§ EXERCISE AIM: Please return every line of the records below that holds the word "spot".

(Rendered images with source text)
[Start of section]

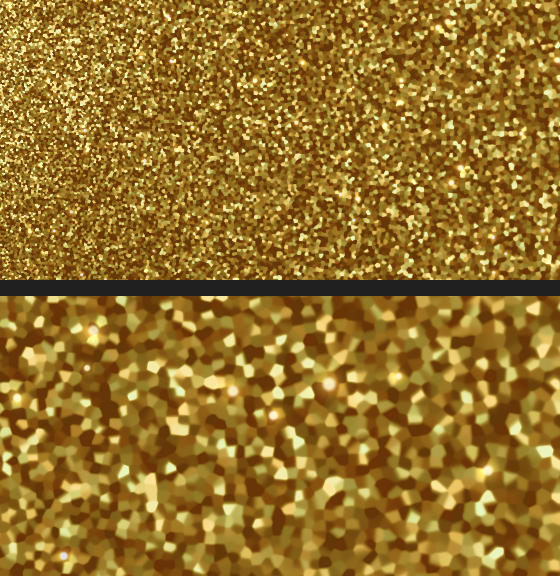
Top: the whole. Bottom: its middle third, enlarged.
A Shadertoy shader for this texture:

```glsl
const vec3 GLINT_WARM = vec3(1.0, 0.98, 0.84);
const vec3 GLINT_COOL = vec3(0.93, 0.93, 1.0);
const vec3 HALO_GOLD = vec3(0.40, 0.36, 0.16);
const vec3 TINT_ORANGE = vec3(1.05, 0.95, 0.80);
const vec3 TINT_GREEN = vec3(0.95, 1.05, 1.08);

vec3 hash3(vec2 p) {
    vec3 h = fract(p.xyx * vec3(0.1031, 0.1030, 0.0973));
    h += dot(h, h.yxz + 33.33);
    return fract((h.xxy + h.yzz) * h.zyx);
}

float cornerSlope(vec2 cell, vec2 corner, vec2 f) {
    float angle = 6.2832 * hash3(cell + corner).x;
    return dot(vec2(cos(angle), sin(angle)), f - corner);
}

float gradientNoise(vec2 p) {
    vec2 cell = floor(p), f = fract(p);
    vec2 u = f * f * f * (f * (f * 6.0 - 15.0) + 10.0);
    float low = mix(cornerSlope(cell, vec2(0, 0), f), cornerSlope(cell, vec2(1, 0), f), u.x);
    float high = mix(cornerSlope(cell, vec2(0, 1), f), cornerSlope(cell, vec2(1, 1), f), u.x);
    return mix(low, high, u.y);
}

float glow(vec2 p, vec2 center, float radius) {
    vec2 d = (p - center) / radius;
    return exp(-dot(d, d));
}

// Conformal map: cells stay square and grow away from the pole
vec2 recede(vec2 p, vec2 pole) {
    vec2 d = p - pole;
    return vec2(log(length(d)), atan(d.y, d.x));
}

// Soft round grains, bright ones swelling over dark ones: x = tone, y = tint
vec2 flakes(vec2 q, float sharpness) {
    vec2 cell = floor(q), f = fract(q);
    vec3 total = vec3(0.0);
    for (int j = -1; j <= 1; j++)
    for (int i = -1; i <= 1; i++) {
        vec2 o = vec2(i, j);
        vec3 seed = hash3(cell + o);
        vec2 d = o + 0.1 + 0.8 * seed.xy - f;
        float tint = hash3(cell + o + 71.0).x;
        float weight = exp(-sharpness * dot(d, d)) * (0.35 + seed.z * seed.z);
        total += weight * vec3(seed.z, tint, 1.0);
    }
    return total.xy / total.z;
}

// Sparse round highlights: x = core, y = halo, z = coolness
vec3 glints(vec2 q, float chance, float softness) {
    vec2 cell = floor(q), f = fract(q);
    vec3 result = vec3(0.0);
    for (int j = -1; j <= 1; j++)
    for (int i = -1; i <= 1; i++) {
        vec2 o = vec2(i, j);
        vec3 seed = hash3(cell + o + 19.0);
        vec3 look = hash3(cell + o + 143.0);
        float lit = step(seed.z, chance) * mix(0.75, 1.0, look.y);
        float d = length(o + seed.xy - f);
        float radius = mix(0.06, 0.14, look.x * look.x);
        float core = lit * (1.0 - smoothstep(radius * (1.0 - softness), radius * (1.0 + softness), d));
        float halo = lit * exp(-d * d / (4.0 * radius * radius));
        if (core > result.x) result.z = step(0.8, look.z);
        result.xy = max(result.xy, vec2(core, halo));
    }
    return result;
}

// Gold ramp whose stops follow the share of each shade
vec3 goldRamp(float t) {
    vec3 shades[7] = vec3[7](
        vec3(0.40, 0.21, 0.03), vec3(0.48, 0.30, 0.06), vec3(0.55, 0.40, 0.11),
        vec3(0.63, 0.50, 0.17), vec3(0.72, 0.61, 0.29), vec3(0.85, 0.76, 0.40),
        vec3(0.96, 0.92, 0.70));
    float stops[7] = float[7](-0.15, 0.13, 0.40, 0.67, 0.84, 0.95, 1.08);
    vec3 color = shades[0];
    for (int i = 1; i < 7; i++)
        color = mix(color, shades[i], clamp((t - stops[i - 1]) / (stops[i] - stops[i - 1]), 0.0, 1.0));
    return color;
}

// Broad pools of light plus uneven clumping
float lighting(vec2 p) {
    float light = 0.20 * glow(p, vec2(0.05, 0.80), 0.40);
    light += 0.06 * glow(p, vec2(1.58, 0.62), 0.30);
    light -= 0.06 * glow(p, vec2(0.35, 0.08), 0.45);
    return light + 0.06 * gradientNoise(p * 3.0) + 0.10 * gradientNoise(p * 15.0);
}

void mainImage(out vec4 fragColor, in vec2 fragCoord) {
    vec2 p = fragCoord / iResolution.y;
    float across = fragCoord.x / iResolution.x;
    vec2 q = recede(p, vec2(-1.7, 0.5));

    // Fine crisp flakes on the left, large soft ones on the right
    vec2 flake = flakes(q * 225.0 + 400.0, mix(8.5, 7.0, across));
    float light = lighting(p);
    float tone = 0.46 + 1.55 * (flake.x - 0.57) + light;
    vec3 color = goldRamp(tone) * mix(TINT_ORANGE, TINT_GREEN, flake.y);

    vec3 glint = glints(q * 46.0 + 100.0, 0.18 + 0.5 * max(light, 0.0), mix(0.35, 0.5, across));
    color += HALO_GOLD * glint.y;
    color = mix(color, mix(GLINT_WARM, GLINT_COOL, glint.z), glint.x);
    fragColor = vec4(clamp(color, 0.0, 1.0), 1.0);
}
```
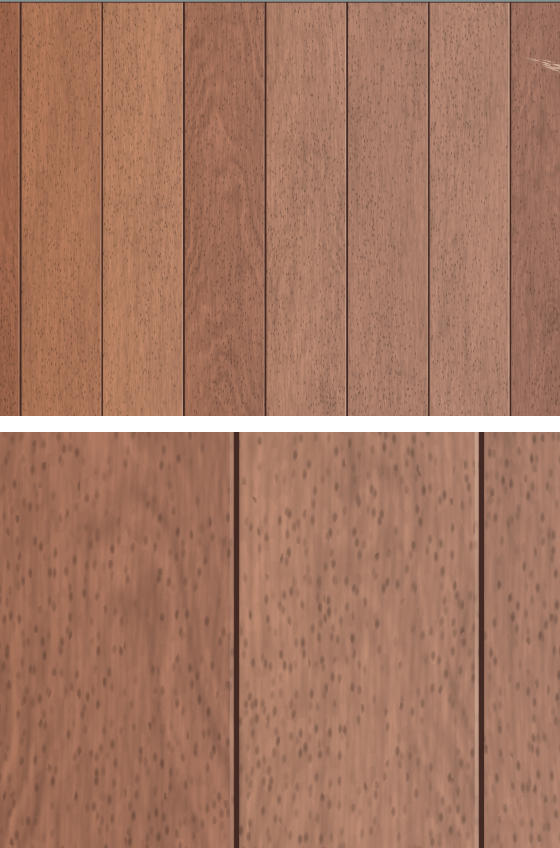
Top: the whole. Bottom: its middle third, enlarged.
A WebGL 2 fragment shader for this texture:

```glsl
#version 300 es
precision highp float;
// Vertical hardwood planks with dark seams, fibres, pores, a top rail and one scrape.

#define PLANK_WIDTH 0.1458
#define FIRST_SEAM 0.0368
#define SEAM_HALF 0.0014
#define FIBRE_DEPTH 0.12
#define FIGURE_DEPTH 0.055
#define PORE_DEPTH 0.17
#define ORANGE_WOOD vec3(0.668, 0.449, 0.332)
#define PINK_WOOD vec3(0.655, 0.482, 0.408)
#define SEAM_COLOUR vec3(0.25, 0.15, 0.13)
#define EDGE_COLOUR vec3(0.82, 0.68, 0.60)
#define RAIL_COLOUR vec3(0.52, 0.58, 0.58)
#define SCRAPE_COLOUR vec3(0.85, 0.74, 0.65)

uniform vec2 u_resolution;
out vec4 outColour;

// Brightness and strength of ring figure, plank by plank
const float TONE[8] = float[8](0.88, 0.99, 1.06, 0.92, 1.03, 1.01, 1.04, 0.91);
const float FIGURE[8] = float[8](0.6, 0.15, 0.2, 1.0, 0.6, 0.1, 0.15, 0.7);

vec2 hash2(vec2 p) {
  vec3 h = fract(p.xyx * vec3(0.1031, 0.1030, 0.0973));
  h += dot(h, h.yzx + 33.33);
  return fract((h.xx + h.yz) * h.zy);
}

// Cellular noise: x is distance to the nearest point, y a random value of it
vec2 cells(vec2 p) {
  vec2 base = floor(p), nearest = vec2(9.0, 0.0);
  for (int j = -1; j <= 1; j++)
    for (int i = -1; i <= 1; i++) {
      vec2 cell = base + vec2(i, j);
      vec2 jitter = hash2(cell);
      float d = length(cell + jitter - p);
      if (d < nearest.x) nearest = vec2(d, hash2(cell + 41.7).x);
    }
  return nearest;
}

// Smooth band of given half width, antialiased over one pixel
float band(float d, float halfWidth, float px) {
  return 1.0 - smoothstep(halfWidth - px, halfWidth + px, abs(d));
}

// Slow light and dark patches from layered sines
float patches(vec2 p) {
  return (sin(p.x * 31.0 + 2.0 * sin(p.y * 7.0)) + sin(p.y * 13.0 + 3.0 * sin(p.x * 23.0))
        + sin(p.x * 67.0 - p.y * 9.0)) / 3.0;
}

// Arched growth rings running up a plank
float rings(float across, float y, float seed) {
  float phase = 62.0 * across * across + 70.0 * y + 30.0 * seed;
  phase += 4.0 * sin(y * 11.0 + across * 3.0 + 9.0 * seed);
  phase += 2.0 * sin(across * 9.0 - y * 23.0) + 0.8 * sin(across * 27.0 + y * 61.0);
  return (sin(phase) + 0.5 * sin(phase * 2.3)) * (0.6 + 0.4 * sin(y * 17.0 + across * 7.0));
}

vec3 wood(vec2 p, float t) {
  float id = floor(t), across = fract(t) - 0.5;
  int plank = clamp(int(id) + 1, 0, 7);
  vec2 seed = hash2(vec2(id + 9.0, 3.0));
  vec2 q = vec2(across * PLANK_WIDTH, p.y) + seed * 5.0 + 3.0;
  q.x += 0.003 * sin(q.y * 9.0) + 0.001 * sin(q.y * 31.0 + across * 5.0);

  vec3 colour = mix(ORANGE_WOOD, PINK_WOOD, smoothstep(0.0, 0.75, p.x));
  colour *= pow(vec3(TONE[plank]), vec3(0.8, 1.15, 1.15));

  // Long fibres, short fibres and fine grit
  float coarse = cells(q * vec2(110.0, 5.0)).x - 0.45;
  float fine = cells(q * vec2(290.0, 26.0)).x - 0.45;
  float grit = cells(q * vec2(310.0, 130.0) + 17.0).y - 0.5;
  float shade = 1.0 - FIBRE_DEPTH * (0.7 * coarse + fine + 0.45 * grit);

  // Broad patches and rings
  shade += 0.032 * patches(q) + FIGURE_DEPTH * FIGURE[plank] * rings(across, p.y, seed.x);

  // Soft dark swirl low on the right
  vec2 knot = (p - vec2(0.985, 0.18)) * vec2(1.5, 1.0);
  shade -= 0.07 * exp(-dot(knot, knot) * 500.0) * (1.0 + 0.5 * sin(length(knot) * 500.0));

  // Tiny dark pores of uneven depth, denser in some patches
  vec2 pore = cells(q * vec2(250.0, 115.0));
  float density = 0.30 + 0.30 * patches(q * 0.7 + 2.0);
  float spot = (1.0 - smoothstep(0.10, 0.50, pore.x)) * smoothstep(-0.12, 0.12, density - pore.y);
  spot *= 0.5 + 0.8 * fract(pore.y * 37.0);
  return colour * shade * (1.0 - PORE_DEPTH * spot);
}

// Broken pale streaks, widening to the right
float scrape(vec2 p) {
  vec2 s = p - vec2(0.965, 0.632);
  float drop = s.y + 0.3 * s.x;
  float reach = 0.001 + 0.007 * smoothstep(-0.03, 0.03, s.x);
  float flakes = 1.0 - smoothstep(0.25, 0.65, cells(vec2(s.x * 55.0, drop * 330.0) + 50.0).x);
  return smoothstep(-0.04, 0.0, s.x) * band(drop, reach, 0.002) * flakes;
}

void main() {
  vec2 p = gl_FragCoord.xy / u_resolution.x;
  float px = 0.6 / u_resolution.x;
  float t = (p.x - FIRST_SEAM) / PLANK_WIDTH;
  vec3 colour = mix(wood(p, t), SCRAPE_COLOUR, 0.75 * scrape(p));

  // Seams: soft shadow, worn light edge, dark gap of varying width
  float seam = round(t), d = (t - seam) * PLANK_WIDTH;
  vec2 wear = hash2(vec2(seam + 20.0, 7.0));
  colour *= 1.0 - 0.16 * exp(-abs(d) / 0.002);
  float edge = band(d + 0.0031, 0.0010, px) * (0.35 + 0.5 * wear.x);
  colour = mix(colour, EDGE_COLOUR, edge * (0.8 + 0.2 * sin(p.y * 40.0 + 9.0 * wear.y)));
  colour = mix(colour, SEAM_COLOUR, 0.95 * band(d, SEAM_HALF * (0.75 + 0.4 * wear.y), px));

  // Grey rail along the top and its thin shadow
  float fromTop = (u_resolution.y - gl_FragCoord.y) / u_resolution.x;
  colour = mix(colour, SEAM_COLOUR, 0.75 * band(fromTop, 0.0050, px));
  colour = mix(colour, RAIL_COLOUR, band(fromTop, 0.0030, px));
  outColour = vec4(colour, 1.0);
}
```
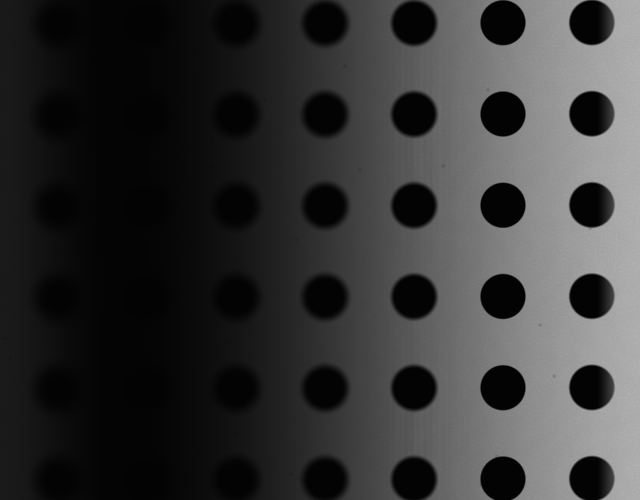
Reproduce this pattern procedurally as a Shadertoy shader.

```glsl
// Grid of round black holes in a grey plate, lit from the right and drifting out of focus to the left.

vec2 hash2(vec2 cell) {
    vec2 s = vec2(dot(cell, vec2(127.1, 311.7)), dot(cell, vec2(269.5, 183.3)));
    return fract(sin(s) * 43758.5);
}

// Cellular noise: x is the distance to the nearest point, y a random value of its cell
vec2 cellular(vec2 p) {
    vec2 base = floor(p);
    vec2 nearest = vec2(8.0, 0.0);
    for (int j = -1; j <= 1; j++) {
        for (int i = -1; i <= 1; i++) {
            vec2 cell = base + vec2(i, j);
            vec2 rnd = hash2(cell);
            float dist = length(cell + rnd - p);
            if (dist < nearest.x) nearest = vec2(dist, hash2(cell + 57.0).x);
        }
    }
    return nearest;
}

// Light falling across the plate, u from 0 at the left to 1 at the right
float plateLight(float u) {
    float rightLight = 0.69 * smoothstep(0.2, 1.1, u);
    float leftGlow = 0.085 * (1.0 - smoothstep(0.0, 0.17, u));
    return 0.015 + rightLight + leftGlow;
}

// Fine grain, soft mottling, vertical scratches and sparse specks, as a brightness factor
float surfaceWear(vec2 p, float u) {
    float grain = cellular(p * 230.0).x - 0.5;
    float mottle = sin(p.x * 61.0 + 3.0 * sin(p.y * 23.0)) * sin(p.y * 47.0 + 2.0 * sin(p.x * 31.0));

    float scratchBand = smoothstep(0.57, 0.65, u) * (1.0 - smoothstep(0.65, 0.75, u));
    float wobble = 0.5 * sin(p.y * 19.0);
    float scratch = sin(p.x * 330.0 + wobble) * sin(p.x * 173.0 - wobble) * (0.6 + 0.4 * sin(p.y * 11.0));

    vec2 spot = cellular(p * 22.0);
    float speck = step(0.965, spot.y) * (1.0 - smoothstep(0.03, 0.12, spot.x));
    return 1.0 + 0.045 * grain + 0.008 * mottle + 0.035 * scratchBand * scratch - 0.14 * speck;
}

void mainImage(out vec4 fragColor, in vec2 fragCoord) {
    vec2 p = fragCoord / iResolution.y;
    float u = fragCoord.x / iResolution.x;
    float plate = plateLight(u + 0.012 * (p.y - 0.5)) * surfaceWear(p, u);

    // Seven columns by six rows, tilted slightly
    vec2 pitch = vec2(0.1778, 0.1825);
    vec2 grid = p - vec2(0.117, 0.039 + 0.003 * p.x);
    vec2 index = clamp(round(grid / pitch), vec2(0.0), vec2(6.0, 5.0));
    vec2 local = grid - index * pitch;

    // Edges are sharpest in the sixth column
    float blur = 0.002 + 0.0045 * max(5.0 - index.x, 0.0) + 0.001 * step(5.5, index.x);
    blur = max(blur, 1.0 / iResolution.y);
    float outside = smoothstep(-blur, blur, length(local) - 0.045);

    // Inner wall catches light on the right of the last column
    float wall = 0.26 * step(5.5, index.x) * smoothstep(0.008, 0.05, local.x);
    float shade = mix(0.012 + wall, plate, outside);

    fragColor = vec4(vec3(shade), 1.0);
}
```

[End of section]

§ PROBLEM SOLUTION:
  float spot = (1.0 - smoothstep(0.10, 0.50, pore.x)) * smoothstep(-0.12, 0.12, density - pore.y);
  spot *= 0.5 + 0.8 * fract(pore.y * 37.0);
  return colour * shade * (1.0 - PORE_DEPTH * spot);
    vec2 spot = cellular(p * 22.0);
    float speck = step(0.965, spot.y) * (1.0 - smoothstep(0.03, 0.12, spot.x));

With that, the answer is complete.